This report from Rethink Energy is an early take on the market just as it begins to go into a concerted manufacturing effort – starting in Europe, China and the US, with early adopters in Japan and South Korea expected to use the technology to re-ignite their domestic solar industries.
The gist of their prediction: In the conventional module market, growth will be supply constrained and only gradually reach 7% of the market by 2025, but suppliers will sell every panel they can make either from a price advantage or a power improvement, and this will drive manufacturing capacity until it begins to unseat silicon at the tail end of this forecast, in the run up to 2030.
Perovskites are an entirely new materials science built around some 10 or more metallic elements which form a particular crystalline form, all of which exhibit PV properties. This science now has one foot in academia and the other in the real world of industry. Major corporations which are not currently in solar cell manufacturing, but in neighboring technology areas, are poised to use perovskite to leap into solar manufacturing and disrupt the entire global solar eco-system.

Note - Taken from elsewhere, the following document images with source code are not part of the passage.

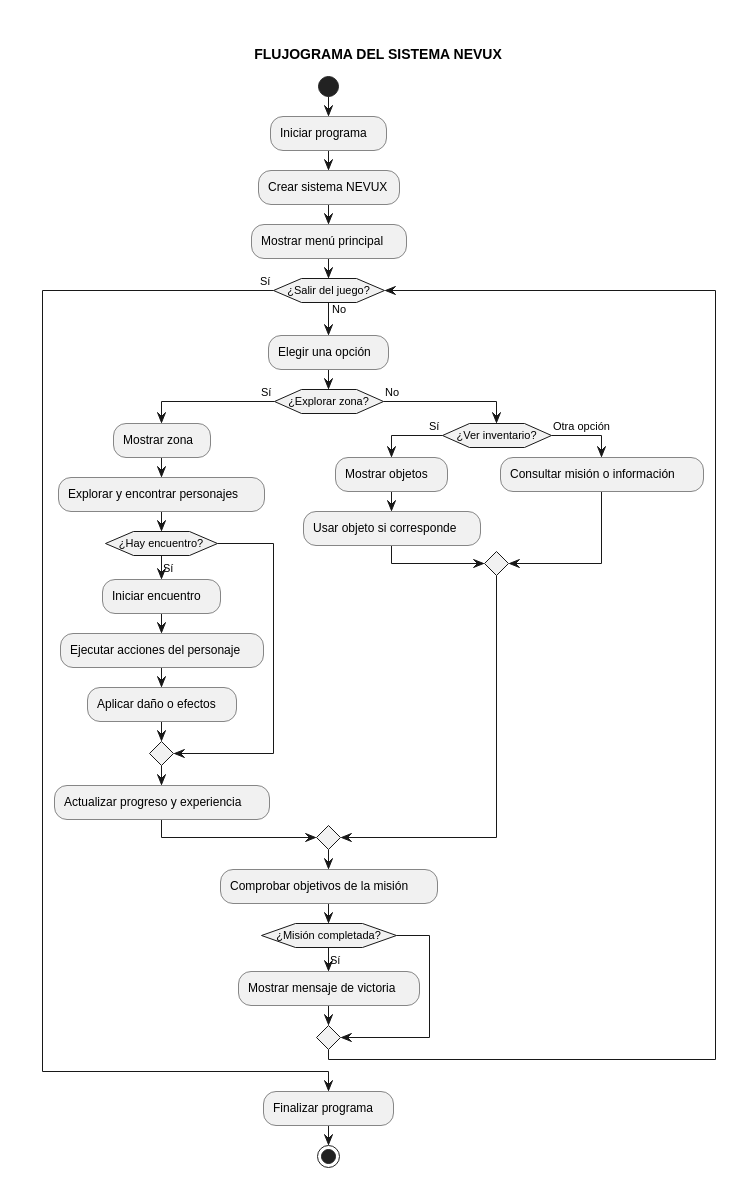
<!DOCTYPE html>
<html lang="es">
<head>
<meta charset="utf-8">
<title>Flujograma del sistema NEVUX</title>
<style>
  :root {
    --paper: #ffffff;
    --ink: #181818;
    --text: #000000;
    --fill: #f1f1f1;
    --edge: #868686;
    --dot: #222222;
  }
  * { box-sizing: border-box; margin: 0; padding: 0; }
  html, body { width: 738px; height: 1180px; overflow: hidden; background: var(--paper); }
  .diagram {
    position: relative;
    width: 738px;
    height: 1180px;
    overflow: hidden;
    color: var(--text);
    font-family: "Liberation Sans", Arial, sans-serif;
    white-space: nowrap;
  }
  .title {
    position: absolute;
    left: 254px;
    top: 46px;
    width: 248px;
    font-size: 14px;
    line-height: 16px;
    text-align: center;
    display: flex;
    justify-content: center;
  }
  .connectors { position: absolute; left: 0; top: 0; display: block; }
  .flow { fill: none; stroke: var(--ink); stroke-width: 1; }
  .arrow { marker-end: url(#arrowhead); }
  .shape { fill: var(--fill); stroke: var(--ink); stroke-width: 1; }
  .action, .question, .branch { position: absolute; left: var(--x); top: var(--y); }
  .action {
    width: var(--w);
    height: 35px;
    padding-left: 9px;
    border: 1px solid var(--edge);
    border-radius: 13px;
    background: var(--fill);
    font-size: 12px;
    line-height: 32px;
  }
  .question {
    width: var(--w);
    height: 25px;
    font-size: 11px;
    line-height: 24px;
    display: flex;
    justify-content: center;
  }
  .branch { font-size: 11px; line-height: 14px; }
</style>
</head>
<body>
<main class="diagram">
  <h1 class="title">FLUJOGRAMA DEL SISTEMA NEVUX</h1>

  <svg class="connectors" width="738" height="1180" viewBox="0 0 738 1180" aria-hidden="true">
    <defs>
      <marker id="arrowhead" markerUnits="userSpaceOnUse" markerWidth="12" markerHeight="12" refX="10" refY="5" orient="auto" overflow="visible">
        <polygon points="0,1 10,5 0,9 4,5" fill="#181818" stroke="#181818"/>
      </marker>
      <polygon id="merge" class="shape" points="0,-12 12,0 0,12 -12,0"/>
    </defs>
    <g transform="translate(.5 .5)">
      <g class="flow">
        <g class="arrow-group">
          <path class="arrow" d="M328 96V115"/>
          <path class="arrow" d="M328 150V169"/>
          <path class="arrow" d="M328 204V223"/>
          <path class="arrow" d="M328 258V277"/>
          <path class="arrow" d="M328 302V334"/>
          <path class="arrow" d="M328 369V388"/>
        </g>
        <g class="explore-branch">
          <path class="arrow" d="M274 401H161V422"/>
          <path class="arrow" d="M161 457V476"/>
          <path class="arrow" d="M161 511V530"/>
          <path class="arrow" d="M161 555V578"/>
          <path class="arrow" d="M161 613V632"/>
          <path class="arrow" d="M161 667V686"/>
          <path class="arrow" d="M161 721V740"/>
          <path class="arrow" d="M217 543H273V753H174"/>
          <path class="arrow" d="M161 765V784"/>
          <path class="arrow" d="M161 819V837H315"/>
        </g>
        <g class="inventory-branch">
          <path class="arrow" d="M383 401H496V422"/>
          <path class="arrow" d="M442 435H391V456"/>
          <path class="arrow" d="M551 435H601V456"/>
          <path class="arrow" d="M391 491V510"/>
          <path class="arrow" d="M391 545V563H483"/>
          <path class="arrow" d="M601 491V563H509"/>
          <path class="arrow" d="M496 575V837H341"/>
        </g>
        <g class="mission-check">
          <path class="arrow" d="M328 849V868"/>
          <path class="arrow" d="M328 903V922"/>
          <path class="arrow" d="M328 947V970"/>
          <path class="arrow" d="M328 1005V1024"/>
          <path class="arrow" d="M396 935H429V1037H341"/>
        </g>
        <path class="arrow" d="M328 1049V1059H715V290H385"/>
        <path class="arrow" d="M273 290H42V1071H328V1090"/>
        <path class="arrow" d="M328 1125V1144"/>
      </g>

      <g class="decisions">
        <polygon class="shape" points="301,278 356,278 384,290 356,302 301,302 273,290"/>
        <polygon class="shape" points="301,389 356,389 383,401 356,413 301,413 274,401"/>
        <polygon class="shape" points="469,423 524,423 551,435 524,447 469,447 442,435"/>
        <polygon class="shape" points="133,531 189,531 217,543 189,555 133,555 105,543"/>
        <polygon class="shape" points="295,923 362,923 396,935 362,947 295,947 261,935"/>
      </g>

      <g class="merges">
        <use href="#merge" x="496" y="563"/>
        <use href="#merge" x="161" y="753"/>
        <use href="#merge" x="328" y="837"/>
        <use href="#merge" x="328" y="1037"/>
      </g>

      <circle class="start" cx="328" cy="86" r="10" fill="#222222" stroke="#222222"/>
      <g class="end">
        <circle cx="328" cy="1156" r="11" fill="#ffffff" stroke="#222222"/>
        <circle cx="328" cy="1156" r="7" fill="#222222" stroke="#222222"/>
      </g>
    </g>
  </svg>

  <p class="action" style="--x:270px;--y:116px;--w:117px">Iniciar programa</p>
  <p class="action" style="--x:258px;--y:170px;--w:142px">Crear sistema NEVUX</p>
  <p class="action" style="--x:251px;--y:224px;--w:156px">Mostrar menú principal</p>

  <p class="question" style="--x:273px;--y:278px;--w:111px">¿Salir del juego?</p>
  <p class="branch" style="--x:260px;--y:274px">Sí</p>
  <p class="branch" style="--x:332px;--y:302px">No</p>

  <p class="action" style="--x:268px;--y:335px;--w:121px">Elegir una opción</p>

  <p class="question" style="--x:274px;--y:389px;--w:109px">¿Explorar zona?</p>
  <p class="branch" style="--x:261px;--y:385px">Sí</p>
  <p class="branch" style="--x:385px;--y:385px">No</p>

  <p class="action" style="--x:113px;--y:423px;--w:98px">Mostrar zona</p>
  <p class="action" style="--x:58px;--y:477px;--w:207px">Explorar y encontrar personajes</p>
  <p class="question" style="--x:105px;--y:531px;--w:112px">¿Hay encuentro?</p>
  <p class="branch" style="--x:163px;--y:561px">Sí</p>
  <p class="action" style="--x:102px;--y:579px;--w:119px">Iniciar encuentro</p>
  <p class="action" style="--x:60px;--y:633px;--w:204px">Ejecutar acciones del personaje</p>
  <p class="action" style="--x:87px;--y:687px;--w:150px">Aplicar daño o efectos</p>
  <p class="action" style="--x:54px;--y:785px;--w:216px">Actualizar progreso y experiencia</p>

  <p class="question" style="--x:442px;--y:423px;--w:109px">¿Ver inventario?</p>
  <p class="branch" style="--x:429px;--y:419px">Sí</p>
  <p class="branch" style="--x:553px;--y:419px">Otra opción</p>
  <p class="action" style="--x:335px;--y:457px;--w:113px">Mostrar objetos</p>
  <p class="action" style="--x:303px;--y:511px;--w:178px">Usar objeto si corresponde</p>
  <p class="action" style="--x:500px;--y:457px;--w:204px">Consultar misión o información</p>

  <p class="action" style="--x:220px;--y:869px;--w:218px">Comprobar objetivos de la misión</p>
  <p class="question" style="--x:261px;--y:923px;--w:135px">¿Misión completada?</p>
  <p class="branch" style="--x:330px;--y:953px">Sí</p>
  <p class="action" style="--x:238px;--y:971px;--w:182px">Mostrar mensaje de victoria</p>

  <p class="action" style="--x:263px;--y:1091px;--w:131px">Finalizar programa</p>
</main>
</body>
</html>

Similarly, countries which have come to rely upon Chinese solar panels, particularly South Korea and Japan, will use the emergence of perovskite technology to try to intervene in the solar market and develop home players, as will both Europe and the US.
Perovskite will also create an entirely new series of technologies including building integrated PV (BIPV) – in windows, on the sides of buildings, on devices, which are not conventional solar – in other words which don’t need to last for 25 years or centrally feed an electricity grid, and which are easily and cheaply replaced, more like a printing process than a module manufacturing plant. This report has not forecast these technologies at this time, and has concentrated solely on the impact on conventional solar.
Over the course of just a decade, perovskites will take PV technology by storm, with vastly reduced raw materials and manufacturing costs, and the promise to surpass the efficiency ratings of even the best silicon PV. Besides which, perovskite modules are light and thin, lowering the price of installation and Balance of System costs.